The gospel lectionary this week recounts the baptism of Jesus, which raises questions about why Jesus was baptized.
At that time Jesus came from Galilee to the Jordan River so that John would baptize him. John tried to stop him and said, “I need to be baptized by you, yet you come to me?”
Jesus answered, “Allow me to be baptized now. This is necessary to fulfill all righteousness.”
So John agreed to baptize Jesus. When Jesus was baptized, he immediately came up out of the water. Heaven was opened to him, and he saw the Spirit of God coming down like a dove and resting on him. A voice from heaven said, “This is my Son whom I dearly love; I find happiness in him.” (Matthew 3:13-17, CEB)
It seems only right that we ask questions about the meaning of baptism since John the Baptist himself asked such questions.
John Wesley’s Notes on the New Testament include these comments on these verses.
It becometh every messenger of God to observe all his righteous ordinances. But the particular meaning of our Lord seems to be, that it becometh us to do (me to receive baptism, and you to administer it) in order to fulfil, that is, that I may fully perform every part of the righteous law of God, and the commission he hath given me.
Let our Lord’s submitting to baptism teach us a holy exactness in the observance of those institutions which owe their obligation merely to a Divine command. Surely thus it becometh all his followers to fulfil all righteousness. Jesus had no sin to wash away. And yet he was baptized. And God owned his ordinance, so as to make it the season of pouring forth the Holy Spirit upon him. And where can we expect this sacred effusion, but in an humble attendance on Divine appointments.
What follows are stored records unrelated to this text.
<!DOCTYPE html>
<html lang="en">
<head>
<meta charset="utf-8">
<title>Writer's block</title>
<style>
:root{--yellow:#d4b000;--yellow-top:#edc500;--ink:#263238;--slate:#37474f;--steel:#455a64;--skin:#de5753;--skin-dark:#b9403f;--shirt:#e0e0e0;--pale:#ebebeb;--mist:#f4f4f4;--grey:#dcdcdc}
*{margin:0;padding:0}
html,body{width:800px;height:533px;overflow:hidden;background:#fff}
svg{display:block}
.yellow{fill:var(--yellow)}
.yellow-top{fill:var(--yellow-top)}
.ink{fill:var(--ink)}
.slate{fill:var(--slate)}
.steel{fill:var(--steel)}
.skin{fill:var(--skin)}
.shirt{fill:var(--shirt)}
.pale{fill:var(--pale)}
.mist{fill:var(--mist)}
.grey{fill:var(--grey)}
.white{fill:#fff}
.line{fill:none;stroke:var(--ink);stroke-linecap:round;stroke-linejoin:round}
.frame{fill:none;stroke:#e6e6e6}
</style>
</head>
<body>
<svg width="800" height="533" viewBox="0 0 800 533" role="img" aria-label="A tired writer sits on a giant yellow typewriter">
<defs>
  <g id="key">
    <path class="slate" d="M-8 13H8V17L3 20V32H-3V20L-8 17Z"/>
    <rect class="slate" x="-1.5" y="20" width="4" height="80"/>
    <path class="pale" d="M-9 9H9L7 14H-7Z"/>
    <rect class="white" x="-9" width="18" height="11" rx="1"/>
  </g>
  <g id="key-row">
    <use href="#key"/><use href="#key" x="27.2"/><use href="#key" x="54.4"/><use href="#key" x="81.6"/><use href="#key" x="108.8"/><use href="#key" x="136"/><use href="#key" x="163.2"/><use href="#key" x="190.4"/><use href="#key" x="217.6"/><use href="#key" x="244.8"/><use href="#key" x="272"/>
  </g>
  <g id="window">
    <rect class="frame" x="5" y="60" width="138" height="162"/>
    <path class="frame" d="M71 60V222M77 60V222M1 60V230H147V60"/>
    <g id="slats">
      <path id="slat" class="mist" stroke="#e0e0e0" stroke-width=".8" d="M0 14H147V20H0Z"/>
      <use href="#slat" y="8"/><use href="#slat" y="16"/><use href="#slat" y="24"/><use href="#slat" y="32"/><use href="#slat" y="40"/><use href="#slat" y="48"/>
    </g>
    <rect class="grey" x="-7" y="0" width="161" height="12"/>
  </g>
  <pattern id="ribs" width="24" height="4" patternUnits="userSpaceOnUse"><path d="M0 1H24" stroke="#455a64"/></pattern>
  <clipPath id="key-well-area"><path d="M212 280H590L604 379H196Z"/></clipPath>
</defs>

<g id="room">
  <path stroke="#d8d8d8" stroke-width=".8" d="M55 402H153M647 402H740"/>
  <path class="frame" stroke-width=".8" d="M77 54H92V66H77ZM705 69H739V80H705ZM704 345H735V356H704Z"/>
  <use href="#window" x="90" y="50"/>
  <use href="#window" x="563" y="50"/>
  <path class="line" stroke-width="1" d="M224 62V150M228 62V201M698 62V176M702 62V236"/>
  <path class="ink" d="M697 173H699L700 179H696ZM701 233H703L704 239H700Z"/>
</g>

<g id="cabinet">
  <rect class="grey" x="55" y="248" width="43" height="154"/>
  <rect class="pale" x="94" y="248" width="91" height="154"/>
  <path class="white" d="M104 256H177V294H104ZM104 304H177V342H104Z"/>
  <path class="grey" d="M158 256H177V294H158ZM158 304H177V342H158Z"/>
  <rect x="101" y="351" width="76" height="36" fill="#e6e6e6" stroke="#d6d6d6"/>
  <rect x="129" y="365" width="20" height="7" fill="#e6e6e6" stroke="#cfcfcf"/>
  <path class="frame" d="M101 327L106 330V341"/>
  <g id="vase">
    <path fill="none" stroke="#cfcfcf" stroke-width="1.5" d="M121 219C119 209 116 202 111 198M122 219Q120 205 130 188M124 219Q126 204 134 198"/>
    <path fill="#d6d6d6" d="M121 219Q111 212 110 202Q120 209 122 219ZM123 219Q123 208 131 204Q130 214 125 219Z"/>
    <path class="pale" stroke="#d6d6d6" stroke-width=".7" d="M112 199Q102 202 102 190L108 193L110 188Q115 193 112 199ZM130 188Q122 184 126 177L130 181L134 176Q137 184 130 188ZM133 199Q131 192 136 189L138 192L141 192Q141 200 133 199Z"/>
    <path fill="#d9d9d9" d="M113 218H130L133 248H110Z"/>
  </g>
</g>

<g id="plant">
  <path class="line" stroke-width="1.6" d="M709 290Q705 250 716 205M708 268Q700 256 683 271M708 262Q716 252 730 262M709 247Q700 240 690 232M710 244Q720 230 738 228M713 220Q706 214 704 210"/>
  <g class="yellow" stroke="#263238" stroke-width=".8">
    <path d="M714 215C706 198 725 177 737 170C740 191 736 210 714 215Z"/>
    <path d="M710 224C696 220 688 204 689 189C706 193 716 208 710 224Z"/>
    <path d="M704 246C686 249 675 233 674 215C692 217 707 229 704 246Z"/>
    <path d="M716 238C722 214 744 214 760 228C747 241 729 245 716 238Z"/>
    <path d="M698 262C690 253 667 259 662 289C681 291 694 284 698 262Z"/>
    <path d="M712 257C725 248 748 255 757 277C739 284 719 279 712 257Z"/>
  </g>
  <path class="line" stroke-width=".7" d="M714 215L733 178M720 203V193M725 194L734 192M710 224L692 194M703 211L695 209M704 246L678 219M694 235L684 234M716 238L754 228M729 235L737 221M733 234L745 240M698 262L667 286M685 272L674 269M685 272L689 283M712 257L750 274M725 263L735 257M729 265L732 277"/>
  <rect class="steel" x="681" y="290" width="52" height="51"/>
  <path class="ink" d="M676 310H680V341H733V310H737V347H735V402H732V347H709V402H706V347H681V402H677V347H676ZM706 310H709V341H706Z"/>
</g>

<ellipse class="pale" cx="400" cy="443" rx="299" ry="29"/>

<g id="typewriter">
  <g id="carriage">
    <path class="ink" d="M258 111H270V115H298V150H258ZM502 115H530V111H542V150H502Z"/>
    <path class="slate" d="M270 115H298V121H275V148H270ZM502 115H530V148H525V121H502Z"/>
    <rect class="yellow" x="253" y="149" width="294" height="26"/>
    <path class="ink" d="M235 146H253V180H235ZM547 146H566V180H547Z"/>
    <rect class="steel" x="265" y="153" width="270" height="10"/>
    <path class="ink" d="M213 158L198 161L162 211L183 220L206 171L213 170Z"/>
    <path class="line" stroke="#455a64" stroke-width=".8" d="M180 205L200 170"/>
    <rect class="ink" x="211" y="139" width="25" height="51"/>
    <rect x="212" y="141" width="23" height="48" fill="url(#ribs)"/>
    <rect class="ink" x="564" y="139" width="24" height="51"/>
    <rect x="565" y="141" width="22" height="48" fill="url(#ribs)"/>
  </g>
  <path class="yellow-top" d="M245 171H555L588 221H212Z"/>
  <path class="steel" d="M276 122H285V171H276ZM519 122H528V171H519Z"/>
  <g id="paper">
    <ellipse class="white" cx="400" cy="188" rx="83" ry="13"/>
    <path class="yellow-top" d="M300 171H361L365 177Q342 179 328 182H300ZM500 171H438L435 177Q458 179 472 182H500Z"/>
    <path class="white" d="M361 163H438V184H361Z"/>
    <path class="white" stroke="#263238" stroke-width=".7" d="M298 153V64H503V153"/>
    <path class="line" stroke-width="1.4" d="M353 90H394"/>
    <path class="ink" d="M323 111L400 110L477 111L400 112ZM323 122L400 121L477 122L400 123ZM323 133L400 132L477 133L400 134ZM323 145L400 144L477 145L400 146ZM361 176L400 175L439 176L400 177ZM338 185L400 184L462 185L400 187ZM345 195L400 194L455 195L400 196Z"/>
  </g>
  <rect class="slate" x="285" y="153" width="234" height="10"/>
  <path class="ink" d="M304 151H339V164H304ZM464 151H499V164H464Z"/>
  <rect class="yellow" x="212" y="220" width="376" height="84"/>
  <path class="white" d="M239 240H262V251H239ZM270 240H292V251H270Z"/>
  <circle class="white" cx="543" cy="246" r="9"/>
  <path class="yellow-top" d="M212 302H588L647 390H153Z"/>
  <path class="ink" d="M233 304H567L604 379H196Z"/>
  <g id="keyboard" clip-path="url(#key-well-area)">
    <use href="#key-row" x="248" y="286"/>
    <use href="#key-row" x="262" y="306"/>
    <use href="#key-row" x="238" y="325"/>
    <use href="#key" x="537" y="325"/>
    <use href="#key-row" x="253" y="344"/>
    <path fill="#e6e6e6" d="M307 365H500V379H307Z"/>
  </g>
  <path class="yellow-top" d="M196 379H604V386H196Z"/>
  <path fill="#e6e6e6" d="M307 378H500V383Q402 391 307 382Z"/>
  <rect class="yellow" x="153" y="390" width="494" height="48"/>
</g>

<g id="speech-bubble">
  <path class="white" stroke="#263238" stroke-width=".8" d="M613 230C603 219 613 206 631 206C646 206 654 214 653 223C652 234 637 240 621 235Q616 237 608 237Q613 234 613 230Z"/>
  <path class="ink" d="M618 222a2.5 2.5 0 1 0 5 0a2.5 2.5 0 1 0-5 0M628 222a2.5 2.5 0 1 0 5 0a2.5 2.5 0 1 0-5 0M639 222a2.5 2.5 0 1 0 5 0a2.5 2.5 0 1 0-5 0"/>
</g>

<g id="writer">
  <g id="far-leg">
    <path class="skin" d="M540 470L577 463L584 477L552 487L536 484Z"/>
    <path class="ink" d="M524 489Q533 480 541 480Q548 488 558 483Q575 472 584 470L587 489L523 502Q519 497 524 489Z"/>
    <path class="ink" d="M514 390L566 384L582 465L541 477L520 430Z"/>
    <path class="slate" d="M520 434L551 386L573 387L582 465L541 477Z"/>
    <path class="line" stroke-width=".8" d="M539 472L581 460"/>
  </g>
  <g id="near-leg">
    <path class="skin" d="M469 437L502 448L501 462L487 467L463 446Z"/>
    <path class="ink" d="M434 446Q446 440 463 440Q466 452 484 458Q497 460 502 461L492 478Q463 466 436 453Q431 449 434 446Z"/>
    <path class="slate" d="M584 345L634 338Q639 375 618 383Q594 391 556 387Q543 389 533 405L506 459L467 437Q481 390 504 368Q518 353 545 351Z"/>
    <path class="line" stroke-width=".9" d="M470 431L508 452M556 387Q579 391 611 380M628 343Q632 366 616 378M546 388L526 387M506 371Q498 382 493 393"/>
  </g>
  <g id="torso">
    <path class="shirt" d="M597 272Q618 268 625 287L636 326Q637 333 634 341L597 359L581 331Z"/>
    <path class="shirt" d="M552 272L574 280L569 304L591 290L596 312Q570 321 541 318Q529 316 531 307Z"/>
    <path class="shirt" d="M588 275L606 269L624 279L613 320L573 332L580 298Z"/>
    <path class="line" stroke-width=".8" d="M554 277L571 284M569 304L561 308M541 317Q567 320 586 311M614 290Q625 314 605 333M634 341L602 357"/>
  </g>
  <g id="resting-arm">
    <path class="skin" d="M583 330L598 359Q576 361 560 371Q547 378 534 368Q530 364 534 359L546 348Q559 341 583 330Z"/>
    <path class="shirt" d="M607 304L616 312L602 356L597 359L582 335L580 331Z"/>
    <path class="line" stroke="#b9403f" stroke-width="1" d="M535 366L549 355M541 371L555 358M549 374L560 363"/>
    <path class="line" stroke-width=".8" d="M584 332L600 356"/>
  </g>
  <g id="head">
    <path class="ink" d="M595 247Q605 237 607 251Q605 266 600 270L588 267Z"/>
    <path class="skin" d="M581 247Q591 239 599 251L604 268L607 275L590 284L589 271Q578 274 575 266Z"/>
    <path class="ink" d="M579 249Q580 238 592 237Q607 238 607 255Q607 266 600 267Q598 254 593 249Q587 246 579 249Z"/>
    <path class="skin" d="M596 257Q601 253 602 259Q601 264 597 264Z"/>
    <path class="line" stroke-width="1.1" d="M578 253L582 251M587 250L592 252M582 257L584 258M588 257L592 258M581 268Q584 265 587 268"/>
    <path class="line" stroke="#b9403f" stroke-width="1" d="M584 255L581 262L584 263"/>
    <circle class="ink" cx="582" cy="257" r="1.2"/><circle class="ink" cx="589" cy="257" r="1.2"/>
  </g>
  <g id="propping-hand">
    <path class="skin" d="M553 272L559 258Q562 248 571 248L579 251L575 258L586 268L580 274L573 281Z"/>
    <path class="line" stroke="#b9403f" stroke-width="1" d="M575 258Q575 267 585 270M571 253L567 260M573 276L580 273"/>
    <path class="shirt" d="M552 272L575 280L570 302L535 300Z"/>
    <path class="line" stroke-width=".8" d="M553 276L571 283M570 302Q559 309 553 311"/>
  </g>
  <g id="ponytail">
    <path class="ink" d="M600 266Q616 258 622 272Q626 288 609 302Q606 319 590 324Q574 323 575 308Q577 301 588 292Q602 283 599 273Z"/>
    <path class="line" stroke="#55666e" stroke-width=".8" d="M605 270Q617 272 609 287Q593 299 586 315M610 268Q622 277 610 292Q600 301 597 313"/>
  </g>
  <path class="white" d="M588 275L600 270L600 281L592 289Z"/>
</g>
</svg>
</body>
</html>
Wesley comes down on the side of interpreting Jesus’ baptism as a model for his followers. Jesus was baptized even though he had no sin and required no repentance, which were key aspects of John’s baptismal message. Jesus did this to set a model for us. For Wesley the baptism of Jesus is an example of the obligations that rest on us as Christians for no other reason than Jesus Christ commands us to observe them. If we reject the command, Wesley argues, we should not expect the Holy Spirit.
As I ponder this passage, my mind turns to Paul’s teaching in Ephesus about the difference between the baptism of John and the baptism of Jesus. The key question in those verses had to do with the Holy Spirit. Did the disciples receive the Holy Spirit when they were baptized? To which the disciples say they don’t know anything about the Holy Spirit?
Paul, engaging in some spiritual diagnosis, asks which baptism they received. He goes on to explain that the baptism of John was a baptism of repentance that prepared the people for the coming of Jesus (as Gabriel said of John in Luke 1).
Paul’s teaching here makes me wonder if the baptism of John was meant to come to an end with the presence of Jesus and the coming of his kingdom. The pre-show shuts down when the main act arrives. Jesus underwent baptism as a way of bringing to conclusion the baptism that is a sign of repentance and opens up the age of baptism that conveys the gift of the Holy Spirit. Could the fulfilling of all righteousness be the fulfilling of the purpose of John’s baptism of repentance?